◆ **Problem statement**: Copy out every line of the records in which "Liberation" can be found.

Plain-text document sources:
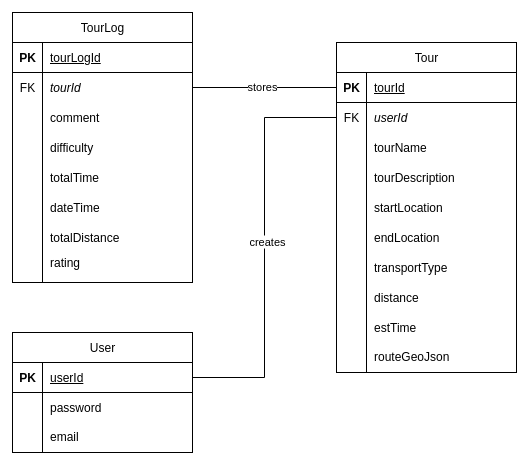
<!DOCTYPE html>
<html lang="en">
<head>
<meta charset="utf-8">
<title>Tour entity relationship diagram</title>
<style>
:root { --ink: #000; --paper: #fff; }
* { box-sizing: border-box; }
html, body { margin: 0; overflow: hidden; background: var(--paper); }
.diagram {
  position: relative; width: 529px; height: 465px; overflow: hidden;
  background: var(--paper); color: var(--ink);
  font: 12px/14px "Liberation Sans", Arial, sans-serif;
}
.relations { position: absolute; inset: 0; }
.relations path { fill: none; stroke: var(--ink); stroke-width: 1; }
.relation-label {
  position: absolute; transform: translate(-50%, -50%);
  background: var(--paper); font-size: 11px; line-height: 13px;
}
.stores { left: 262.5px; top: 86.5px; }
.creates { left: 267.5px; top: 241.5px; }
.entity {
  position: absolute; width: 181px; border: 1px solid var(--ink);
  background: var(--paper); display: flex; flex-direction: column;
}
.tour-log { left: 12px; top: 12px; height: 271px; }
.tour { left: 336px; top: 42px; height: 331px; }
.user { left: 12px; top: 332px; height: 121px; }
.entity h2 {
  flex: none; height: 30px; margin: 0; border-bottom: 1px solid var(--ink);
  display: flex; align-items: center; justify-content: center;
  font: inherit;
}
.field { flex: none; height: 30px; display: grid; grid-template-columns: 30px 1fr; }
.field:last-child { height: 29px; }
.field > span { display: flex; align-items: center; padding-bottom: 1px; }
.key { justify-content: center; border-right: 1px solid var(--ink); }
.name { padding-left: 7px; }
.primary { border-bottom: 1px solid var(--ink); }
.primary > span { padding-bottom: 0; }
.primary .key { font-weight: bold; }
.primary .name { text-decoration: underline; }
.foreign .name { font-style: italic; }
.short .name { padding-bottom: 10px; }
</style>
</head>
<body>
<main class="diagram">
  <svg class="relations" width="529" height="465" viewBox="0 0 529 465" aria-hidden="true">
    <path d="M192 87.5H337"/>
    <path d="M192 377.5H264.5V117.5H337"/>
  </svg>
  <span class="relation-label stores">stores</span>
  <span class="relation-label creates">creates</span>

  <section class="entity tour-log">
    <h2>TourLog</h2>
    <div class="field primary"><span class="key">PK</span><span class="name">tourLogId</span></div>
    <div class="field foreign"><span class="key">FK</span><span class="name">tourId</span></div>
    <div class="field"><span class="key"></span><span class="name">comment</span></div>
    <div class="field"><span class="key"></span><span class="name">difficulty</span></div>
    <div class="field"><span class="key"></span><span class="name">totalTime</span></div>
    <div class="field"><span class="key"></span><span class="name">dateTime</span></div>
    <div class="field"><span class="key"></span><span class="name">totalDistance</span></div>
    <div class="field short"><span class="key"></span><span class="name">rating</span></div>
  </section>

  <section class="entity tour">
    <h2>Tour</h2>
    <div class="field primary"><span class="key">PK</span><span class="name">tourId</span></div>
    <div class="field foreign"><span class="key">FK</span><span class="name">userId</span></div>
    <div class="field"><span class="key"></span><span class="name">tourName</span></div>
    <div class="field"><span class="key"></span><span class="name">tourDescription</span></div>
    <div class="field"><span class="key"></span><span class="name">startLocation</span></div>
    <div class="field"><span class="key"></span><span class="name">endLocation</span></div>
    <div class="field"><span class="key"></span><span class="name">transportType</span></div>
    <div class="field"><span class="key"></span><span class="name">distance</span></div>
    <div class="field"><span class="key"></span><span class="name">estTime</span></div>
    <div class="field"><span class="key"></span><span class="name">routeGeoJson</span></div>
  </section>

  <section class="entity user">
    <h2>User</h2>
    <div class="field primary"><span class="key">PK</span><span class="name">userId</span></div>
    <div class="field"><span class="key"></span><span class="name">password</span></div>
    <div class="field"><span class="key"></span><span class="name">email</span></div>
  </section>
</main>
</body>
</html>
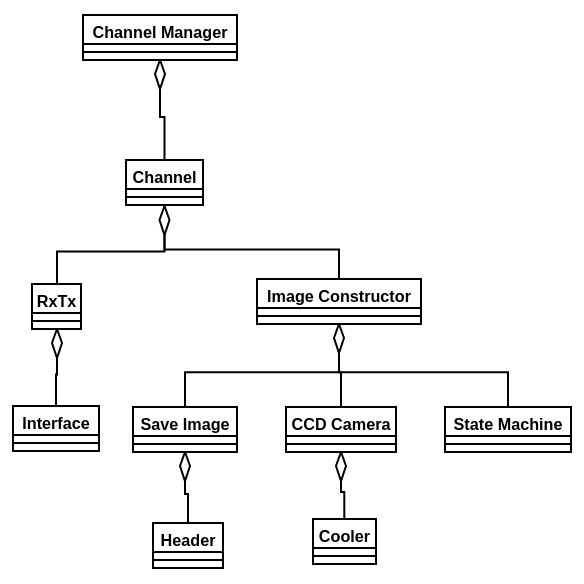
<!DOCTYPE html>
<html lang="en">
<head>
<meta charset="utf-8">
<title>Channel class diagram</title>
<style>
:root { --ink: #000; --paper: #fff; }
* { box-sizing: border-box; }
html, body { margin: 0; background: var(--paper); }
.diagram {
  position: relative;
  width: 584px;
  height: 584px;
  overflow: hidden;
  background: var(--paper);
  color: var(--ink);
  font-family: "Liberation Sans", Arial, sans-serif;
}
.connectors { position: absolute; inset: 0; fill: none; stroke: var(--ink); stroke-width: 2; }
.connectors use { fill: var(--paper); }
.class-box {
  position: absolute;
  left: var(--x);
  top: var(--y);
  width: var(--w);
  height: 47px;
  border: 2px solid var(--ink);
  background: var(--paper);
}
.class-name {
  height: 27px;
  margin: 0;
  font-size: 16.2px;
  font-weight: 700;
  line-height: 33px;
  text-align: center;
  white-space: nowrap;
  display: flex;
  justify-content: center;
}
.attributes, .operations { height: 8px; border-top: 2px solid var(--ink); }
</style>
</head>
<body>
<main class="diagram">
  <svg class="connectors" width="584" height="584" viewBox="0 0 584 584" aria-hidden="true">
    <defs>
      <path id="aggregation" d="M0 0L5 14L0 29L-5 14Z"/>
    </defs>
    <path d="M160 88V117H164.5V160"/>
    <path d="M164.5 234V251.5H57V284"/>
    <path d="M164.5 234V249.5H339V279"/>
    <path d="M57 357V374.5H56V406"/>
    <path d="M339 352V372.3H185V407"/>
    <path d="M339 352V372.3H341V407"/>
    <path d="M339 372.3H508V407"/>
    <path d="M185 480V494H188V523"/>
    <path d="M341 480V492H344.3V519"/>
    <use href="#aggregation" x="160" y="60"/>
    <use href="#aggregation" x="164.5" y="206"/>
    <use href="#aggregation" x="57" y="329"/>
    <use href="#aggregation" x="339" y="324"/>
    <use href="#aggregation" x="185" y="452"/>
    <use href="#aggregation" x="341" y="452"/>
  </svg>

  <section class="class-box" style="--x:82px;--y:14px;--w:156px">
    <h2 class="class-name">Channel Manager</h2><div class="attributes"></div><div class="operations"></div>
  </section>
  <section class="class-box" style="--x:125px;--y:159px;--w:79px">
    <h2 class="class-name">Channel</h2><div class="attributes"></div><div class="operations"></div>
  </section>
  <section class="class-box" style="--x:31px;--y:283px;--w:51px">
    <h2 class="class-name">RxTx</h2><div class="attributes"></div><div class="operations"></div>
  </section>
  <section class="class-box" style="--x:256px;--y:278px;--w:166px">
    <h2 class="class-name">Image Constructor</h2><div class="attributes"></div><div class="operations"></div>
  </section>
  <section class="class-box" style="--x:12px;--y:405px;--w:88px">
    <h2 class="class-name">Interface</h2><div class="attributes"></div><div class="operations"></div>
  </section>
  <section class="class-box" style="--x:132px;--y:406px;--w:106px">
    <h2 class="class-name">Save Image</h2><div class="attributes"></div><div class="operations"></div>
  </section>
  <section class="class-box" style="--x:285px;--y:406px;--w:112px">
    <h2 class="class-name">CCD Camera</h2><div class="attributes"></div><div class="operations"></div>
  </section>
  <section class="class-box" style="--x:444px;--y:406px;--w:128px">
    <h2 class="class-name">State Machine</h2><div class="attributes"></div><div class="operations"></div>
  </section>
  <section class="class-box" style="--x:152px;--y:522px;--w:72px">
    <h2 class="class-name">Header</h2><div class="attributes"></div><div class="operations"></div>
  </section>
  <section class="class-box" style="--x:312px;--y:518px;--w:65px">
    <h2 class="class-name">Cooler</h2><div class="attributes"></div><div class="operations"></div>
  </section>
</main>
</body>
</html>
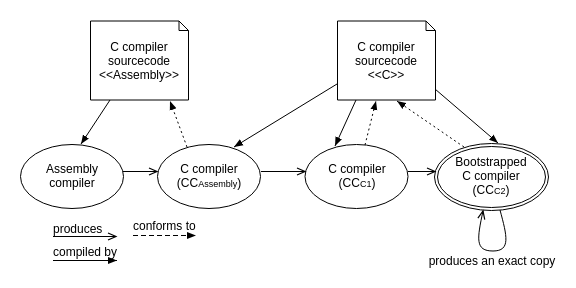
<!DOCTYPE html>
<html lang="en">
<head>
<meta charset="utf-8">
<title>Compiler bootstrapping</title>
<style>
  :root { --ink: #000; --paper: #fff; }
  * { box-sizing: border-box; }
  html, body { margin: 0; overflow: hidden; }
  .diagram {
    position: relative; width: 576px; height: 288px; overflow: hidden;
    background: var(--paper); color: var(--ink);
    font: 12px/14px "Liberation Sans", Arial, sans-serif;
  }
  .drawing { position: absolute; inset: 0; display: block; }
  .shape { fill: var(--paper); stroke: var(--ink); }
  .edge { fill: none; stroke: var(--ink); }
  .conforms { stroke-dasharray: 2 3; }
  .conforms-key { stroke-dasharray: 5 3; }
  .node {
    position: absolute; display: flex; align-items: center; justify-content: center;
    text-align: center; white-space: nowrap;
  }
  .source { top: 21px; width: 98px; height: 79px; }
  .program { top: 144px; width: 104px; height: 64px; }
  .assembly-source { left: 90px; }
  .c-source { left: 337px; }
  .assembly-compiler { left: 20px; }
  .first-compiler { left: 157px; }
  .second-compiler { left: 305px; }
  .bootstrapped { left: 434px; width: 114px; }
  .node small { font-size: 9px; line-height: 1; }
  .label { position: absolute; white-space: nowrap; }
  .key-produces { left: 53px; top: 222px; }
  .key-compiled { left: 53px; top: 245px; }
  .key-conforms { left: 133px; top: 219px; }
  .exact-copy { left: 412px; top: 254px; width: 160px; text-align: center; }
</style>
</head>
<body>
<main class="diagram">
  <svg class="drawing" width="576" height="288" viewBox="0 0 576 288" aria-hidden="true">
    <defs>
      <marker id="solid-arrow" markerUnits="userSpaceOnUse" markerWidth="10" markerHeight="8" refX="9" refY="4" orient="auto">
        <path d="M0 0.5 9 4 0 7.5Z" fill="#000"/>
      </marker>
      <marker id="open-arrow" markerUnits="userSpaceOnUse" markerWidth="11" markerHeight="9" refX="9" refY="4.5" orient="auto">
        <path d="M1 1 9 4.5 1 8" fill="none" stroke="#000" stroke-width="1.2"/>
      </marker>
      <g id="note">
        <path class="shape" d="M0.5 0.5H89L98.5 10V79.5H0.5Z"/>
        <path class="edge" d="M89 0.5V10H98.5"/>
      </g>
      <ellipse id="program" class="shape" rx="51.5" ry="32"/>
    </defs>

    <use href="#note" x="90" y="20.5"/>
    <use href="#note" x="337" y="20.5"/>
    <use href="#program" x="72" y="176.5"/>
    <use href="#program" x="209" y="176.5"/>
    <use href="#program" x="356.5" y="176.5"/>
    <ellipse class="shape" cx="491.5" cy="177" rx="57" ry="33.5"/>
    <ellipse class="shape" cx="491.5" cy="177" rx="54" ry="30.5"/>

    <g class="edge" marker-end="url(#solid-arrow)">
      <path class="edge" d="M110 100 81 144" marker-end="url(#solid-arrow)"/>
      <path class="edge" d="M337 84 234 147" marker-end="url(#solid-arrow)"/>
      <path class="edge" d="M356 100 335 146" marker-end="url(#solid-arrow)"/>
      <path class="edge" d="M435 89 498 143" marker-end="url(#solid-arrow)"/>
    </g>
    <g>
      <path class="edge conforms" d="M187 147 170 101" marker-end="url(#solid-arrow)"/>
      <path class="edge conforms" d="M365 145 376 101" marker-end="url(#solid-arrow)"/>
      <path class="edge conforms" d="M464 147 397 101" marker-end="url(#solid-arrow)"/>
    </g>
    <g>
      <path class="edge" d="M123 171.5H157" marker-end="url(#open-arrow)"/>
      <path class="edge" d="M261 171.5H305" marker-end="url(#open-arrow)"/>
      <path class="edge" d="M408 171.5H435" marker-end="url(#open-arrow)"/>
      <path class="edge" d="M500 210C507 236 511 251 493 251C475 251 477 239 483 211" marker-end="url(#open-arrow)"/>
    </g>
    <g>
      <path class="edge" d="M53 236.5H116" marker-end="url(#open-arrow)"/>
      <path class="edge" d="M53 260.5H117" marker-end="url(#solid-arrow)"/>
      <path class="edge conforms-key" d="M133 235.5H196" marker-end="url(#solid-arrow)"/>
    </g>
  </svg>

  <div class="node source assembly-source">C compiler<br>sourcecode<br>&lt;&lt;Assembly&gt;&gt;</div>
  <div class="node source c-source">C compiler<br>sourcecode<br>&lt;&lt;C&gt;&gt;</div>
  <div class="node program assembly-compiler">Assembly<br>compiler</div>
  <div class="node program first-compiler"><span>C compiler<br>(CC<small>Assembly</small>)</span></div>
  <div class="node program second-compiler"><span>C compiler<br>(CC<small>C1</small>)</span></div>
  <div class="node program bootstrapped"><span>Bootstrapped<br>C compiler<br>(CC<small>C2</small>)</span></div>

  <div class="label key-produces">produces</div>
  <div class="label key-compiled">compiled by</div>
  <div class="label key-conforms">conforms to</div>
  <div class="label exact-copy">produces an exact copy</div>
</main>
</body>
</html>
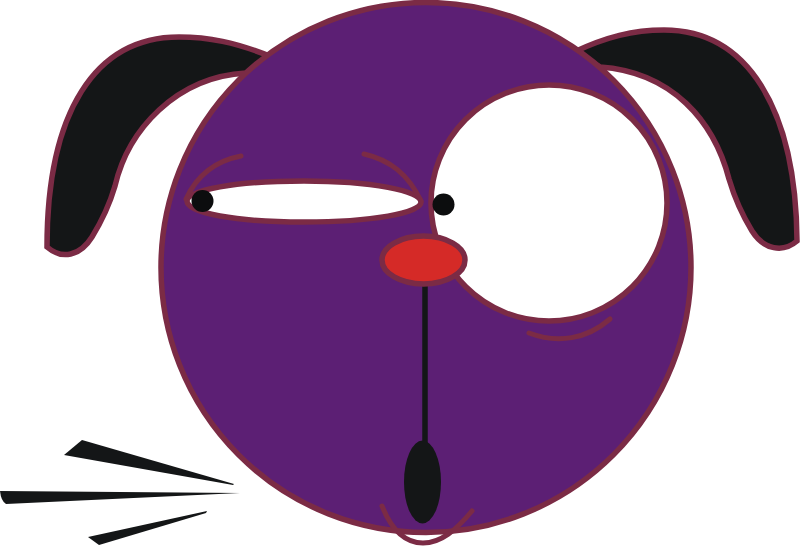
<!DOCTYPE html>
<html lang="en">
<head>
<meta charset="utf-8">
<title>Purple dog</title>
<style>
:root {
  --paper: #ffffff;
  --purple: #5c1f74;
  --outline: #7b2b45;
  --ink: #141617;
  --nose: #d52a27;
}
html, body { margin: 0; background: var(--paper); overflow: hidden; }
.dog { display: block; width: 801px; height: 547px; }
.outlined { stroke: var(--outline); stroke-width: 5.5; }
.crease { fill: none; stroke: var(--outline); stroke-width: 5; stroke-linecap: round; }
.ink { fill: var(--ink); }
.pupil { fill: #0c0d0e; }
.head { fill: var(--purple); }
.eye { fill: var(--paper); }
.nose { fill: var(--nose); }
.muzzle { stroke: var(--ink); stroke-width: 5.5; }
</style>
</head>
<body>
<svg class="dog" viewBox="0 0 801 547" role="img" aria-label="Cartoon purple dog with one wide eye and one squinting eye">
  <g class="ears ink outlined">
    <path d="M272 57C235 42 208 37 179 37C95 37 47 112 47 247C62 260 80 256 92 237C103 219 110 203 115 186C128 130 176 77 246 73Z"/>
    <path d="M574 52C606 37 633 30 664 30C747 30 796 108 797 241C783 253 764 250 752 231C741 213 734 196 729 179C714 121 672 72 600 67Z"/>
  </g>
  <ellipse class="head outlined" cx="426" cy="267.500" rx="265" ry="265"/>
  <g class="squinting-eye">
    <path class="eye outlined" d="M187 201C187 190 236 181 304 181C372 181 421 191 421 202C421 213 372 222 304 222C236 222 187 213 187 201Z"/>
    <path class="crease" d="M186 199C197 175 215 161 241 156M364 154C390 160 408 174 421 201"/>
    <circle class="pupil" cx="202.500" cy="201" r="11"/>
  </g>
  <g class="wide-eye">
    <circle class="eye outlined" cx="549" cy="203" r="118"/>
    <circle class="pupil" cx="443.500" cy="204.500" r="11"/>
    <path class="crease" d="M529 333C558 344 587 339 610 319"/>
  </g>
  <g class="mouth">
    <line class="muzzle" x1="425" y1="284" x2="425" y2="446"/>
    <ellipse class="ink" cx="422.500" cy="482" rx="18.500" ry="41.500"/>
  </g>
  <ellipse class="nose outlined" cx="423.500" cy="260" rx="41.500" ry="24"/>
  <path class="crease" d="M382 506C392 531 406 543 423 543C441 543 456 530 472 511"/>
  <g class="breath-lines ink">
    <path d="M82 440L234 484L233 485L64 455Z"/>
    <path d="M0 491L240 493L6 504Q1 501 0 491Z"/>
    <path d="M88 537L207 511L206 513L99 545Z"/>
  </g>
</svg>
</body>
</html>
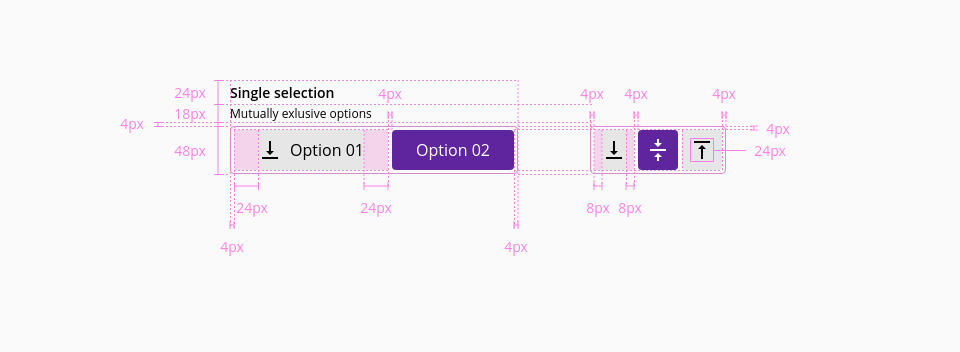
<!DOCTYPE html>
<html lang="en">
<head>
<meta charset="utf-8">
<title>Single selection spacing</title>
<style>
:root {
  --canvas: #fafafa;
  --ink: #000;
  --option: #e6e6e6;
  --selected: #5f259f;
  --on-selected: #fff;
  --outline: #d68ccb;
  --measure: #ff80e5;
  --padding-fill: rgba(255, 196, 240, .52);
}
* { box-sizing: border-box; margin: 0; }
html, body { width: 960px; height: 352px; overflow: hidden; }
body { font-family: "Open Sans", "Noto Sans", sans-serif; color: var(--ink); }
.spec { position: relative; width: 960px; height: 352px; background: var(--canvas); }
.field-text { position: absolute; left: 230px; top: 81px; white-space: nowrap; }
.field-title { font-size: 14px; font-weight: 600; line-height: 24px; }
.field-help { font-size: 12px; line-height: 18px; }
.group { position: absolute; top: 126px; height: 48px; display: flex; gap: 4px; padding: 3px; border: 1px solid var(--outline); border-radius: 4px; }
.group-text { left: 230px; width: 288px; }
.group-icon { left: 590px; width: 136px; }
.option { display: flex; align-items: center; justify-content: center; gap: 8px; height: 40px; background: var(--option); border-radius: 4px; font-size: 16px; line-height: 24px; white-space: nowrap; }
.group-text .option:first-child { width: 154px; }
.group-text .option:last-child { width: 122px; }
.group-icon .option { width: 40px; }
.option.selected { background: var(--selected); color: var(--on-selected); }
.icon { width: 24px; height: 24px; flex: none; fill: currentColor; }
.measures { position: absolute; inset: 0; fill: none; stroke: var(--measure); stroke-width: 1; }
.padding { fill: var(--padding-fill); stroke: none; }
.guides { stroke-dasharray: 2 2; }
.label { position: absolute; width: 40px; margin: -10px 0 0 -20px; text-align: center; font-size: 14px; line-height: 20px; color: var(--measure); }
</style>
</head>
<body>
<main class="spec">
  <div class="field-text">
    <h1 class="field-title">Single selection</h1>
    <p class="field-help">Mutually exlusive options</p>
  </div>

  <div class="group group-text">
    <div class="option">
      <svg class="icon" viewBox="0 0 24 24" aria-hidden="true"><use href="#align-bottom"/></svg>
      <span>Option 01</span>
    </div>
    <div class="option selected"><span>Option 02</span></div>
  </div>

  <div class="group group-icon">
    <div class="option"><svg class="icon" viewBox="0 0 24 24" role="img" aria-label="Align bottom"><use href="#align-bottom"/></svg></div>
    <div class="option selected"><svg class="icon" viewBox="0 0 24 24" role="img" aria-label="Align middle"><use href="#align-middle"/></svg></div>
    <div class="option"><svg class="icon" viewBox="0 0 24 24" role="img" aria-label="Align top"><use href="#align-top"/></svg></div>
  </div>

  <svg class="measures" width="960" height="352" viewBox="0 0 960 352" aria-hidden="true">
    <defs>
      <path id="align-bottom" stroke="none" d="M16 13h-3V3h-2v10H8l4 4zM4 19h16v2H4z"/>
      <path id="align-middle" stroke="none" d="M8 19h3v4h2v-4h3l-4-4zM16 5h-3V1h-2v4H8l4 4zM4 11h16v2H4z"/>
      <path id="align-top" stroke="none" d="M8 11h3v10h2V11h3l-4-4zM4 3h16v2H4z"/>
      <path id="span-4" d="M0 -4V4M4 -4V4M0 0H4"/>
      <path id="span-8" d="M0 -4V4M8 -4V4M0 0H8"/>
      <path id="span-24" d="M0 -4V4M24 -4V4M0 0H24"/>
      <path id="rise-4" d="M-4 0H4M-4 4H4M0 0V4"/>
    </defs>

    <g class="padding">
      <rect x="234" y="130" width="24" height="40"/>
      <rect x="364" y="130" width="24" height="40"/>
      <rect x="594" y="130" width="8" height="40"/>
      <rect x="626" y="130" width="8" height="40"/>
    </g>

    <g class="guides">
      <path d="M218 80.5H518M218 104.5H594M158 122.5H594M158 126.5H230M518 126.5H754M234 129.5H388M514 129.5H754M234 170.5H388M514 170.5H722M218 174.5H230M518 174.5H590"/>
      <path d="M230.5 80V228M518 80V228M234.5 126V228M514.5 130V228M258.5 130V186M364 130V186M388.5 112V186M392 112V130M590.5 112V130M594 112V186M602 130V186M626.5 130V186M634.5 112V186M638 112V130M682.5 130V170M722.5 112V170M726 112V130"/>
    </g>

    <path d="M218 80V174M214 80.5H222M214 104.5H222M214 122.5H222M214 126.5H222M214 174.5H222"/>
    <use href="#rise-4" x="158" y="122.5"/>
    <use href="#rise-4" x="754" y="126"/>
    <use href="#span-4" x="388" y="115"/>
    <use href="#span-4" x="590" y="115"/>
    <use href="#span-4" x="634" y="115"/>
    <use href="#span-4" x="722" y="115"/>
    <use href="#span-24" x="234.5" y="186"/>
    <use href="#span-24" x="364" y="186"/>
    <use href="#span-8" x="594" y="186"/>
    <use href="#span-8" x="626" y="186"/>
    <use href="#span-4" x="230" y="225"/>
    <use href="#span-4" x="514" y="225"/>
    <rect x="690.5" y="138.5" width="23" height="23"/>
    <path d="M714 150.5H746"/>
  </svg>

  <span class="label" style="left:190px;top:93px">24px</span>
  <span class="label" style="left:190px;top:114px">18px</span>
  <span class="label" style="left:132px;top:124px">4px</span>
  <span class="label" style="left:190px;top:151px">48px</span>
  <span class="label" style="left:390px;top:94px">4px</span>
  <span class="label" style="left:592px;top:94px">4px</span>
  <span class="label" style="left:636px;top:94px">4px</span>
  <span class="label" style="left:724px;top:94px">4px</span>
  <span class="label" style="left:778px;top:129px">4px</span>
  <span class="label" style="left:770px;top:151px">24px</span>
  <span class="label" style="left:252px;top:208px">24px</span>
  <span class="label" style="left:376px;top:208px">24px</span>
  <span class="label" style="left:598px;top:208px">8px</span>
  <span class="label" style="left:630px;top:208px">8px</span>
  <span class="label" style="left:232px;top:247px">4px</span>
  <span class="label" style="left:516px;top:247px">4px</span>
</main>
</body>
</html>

◆ **Exercise answer**:
  font: 12px/14px "Liberation Sans", Arial, sans-serif;
  font-family: "Liberation Sans", Arial, sans-serif;
    font: 12px/14px "Liberation Sans", Arial, sans-serif;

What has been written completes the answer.